November 8, 2015

The Right to Remain Silent in a Civil Context

That refusing to respond to questions does not justify an arrest for obstruction of governmental administration (OGA) has just been affirmed by the Second Circuit Court of Appeals. It's sort of an important decision. Many of the routine civil rights cases that I see involve the issue of respect and authority. Simple exchanges rapidly escalate and lost all semblance of proportionality to everyone's detriment. People are often needlessly hurt and arrested, and preconceptions are reinforced all the way around.

A classic example is when a police officer demands identification or an explanation for why the person is somewhere or where he is going to or coming from. These are the sorts of inquiries that are almost never made of certain people or in certain neighborhoods. Put differently, officers then to behave this way in poor areas populated by communities of color, who are sensitive to such race-based policing. When the person declines, the officer sees it as a sign of disrespect to him and his badge, and usually goes all in. As both sides dig in their heels it becomes clear that the only way the officer is getting the info is by forcibly taking it, but to do so without assistance would be foolish, so he radios for help. Moments later, backed up by another half-dozen officers, a forcible takedown is made. The civilian does not fight, but stiffens up, perhaps instinctively, perhaps out of anger, and more force is applied.

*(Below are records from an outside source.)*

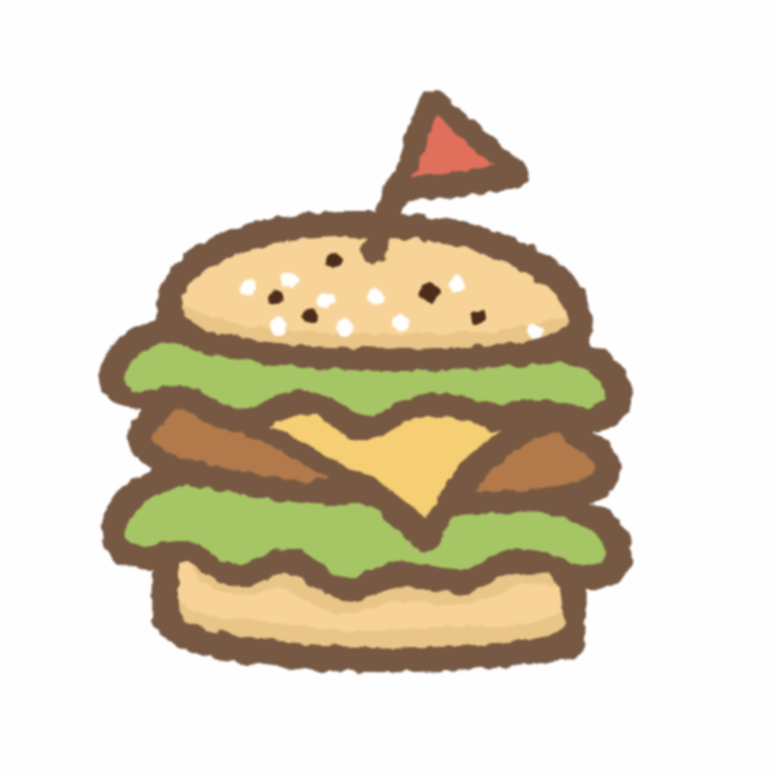
<!DOCTYPE html>
<html lang="en">
<head>
<meta charset="utf-8">
<title>Cheeseburger with flag</title>
<style>
:root {
  --paper: #fefefe;
  --outline: #775943;
  --bun: #f7d397;
  --bun-shade: #e9c687;
  --lettuce: #a6c564;
  --patty: #b27a4b;
  --cheese: #f6ce74;
  --flag: #e0705c;
  --sesame-dark: #4c2d1a;
  --sesame-light: #fffefb;
}
html, body { margin: 0; background: var(--paper); overflow: hidden; }
.burger { display: block; width: 774px; height: 774px; }
.outline { fill: var(--outline); }
.pole { fill: none; stroke: var(--outline); stroke-width: 25; stroke-linecap: round; }
.pennant { stroke: var(--outline); stroke-width: 27; stroke-linejoin: round; }
.flag { fill: var(--flag); }
.bun { fill: var(--bun); }
.bun-shade { fill: var(--bun-shade); }
.lettuce { fill: var(--lettuce); }
.patty { fill: var(--patty); }
.cheese { fill: var(--cheese); }
.seeds-light { fill: var(--sesame-light); }
.seeds-dark { fill: var(--sesame-dark); }
</style>
</head>
<body>
<svg class="burger" viewBox="0 0 774 774" role="img" aria-label="Hand-drawn cheeseburger with a red flag">
  <defs>
    <filter id="crayon-edge" filterUnits="userSpaceOnUse" x="0" y="0" width="774" height="774" color-interpolation-filters="sRGB">
      <feTurbulence type="fractalNoise" baseFrequency="0.07" numOctaves="2" seed="4" result="grain"/>
      <feDisplacementMap in="SourceGraphic" in2="grain" scale="9" xChannelSelector="R" yChannelSelector="G"/>
      <feGaussianBlur stdDeviation="0.8"/>
    </filter>
    <clipPath id="top-bun-area">
      <path id="top-bun-shape" d="M182 299C190 268 250 243 318 238C350 236 362 238 388 238C462 240 532 266 558 299C566 309 569 316 566 323C560 338 515 345 455 347C385 351 290 347 235 337C203 331 179 322 182 299Z"/>
    </clipPath>
    <clipPath id="bottom-bun-area">
      <path id="bottom-bun-shape" d="M178 563C192 562 202 574 218 582C235 590 250 588 266 579C284 570 296 574 310 585C328 599 345 606 364 599C382 592 394 585 416 588C440 592 460 599 480 589C500 575 520 572 540 573C558 575 560 588 562 605C564 620 564 632 552 635C500 645 440 648 370 647C300 645 225 637 194 624C179 618 177 608 178 595Z"/>
    </clipPath>
  </defs>

  <g filter="url(#crayon-edge)">
    <path class="outline" d="M157 312C155 288 168 262 200 244C244 220 300 211 350 211C410 210 480 220 530 245C566 262 590 288 592 320L590 345C616 353 632 375 633 395C632 416 616 430 593 431C612 441 622 458 620 474C617 492 606 500 589 503C618 512 633 532 633 553C631 576 615 592 587 589L585 640C583 655 576 660 560 660C480 674 340 677 250 664C200 657 160 645 152 620L153 569C120 570 100 560 101 528C103 500 126 480 152 470C132 460 123 440 130 425C133 416 137 412 140 410C114 410 98 395 99 375C104 343 130 326 157 321Z"/>

    <g id="top-bun">
      <use href="#top-bun-shape" class="bun"/>
      <path class="bun-shade" clip-path="url(#top-bun-area)" d="M178 302C205 318 235 326 290 330C350 334 420 336 475 332C515 329 545 323 572 315V355H178Z"/>
    </g>

    <g id="sesame">
      <g class="seeds-light">
        <circle cx="248" cy="288" r="8"/>
        <circle cx="290" cy="280" r="8"/>
        <circle cx="326" cy="300" r="8"/>
        <circle cx="278" cy="326" r="8"/>
        <circle cx="345" cy="327" r="9"/>
        <circle cx="376" cy="297" r="9"/>
        <circle cx="403" cy="322" r="9"/>
        <circle cx="458" cy="285" r="9"/>
        <circle cx="535" cy="331" r="8"/>
      </g>
      <g class="seeds-dark">
        <circle cx="334" cy="261" r="8"/>
        <circle cx="276" cy="297" r="8"/>
        <circle cx="310" cy="316" r="8"/>
        <ellipse cx="430" cy="292" rx="9" ry="10"/>
        <circle cx="478" cy="317" r="8"/>
      </g>
    </g>

    <path id="upper-lettuce" class="lettuce" d="M123 378C132 357 150 345 171 343C188 344 195 353 213 356C270 365 330 371 400 371C460 371 510 366 567 363C588 366 601 378 605 395C603 406 592 408 576 405C555 402 540 397 516 401C502 406 496 405 482 401C458 394 434 392 412 397C394 402 386 413 372 416C354 416 342 404 326 396C308 388 288 390 272 397C258 404 248 411 234 408C214 403 204 387 182 386C160 385 151 394 137 390C127 387 122 383 123 378Z"/>

    <g id="patties" class="patty">
      <path d="M175 409C187 406 193 419 207 424C224 431 240 432 256 438C280 449 302 464 328 479C290 485 245 473 205 463C183 457 161 452 152 440C156 425 166 420 175 409Z"/>
      <path d="M473 491C487 473 507 451 530 442C542 438 550 434 561 433C566 443 573 448 584 454C593 460 597 464 592 472C582 485 560 485 535 489C512 492 492 495 473 491Z"/>
    </g>

    <path id="cheese-slice" class="cheese" d="M269 428C282 421 294 414 312 413C330 419 336 433 354 439C370 443 384 437 396 428C408 418 424 416 444 417C466 419 482 429 501 431C478 445 456 466 443 489C436 500 434 512 424 517C410 508 398 495 384 485C362 471 342 467 320 453C302 442 288 434 269 428Z"/>

    <path id="lower-lettuce" class="lettuce" d="M125 529C130 507 160 492 180 484C195 488 210 489 232 493C280 502 320 506 365 505C383 514 396 526 411 543C420 556 435 553 441 540C444 528 449 517 460 515C480 513 500 514 518 513C532 510 548 511 560 518C582 522 602 534 606 552C604 568 590 568 570 562C550 552 530 547 508 550C490 554 478 568 460 569C438 569 420 562 398 561C378 562 364 577 346 578C328 575 318 560 302 552C284 544 268 552 254 560C242 567 230 567 218 558C206 548 194 540 178 541C160 542 148 548 136 545C126 541 123 536 125 529Z"/>

    <g id="bottom-bun">
      <use href="#bottom-bun-shape" class="bun"/>
      <g class="bun-shade" clip-path="url(#bottom-bun-area)">
        <path d="M174 555L190 566C196 584 214 590 235 594C258 596 270 586 288 591C310 603 332 617 356 613C382 605 396 599 420 601C450 608 474 606 496 594C518 582 540 580 566 590V560H174Z"/>
        <path d="M172 596C184 611 210 618 245 619C285 620 310 630 355 631C405 632 440 624 485 627C520 628 545 620 570 608V655H172Z"/>
      </g>
    </g>

    <g id="toothpick-flag">
      <path class="pole" d="M373 253L398 185"/>
      <path class="outline pennant" d="M432 103L515 175C480 182 444 185 404 188Z"/>
      <path class="flag" d="M436 114C452 133 472 149 493 164C468 170 444 174 414 176C424 158 427 136 436 114Z"/>
    </g>
  </g>
</svg>
</body>
</html>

Words are exchanged and batons or asps might be swung, pepper spray may be deployed. Crowds gather, filming and loudly complaining. The officers get nervous and call for even more backup. The original civilian is arrested because, if nothing else, the police now need to create a narrative to justify and explain all their conduct. The cold truth will usually not suffice, so it is embellished and ginned up until there are enough facts to justify the stop and the subsequent use of force. In cases that make it to lawyers like me, the charges are dismissed and litigation follows.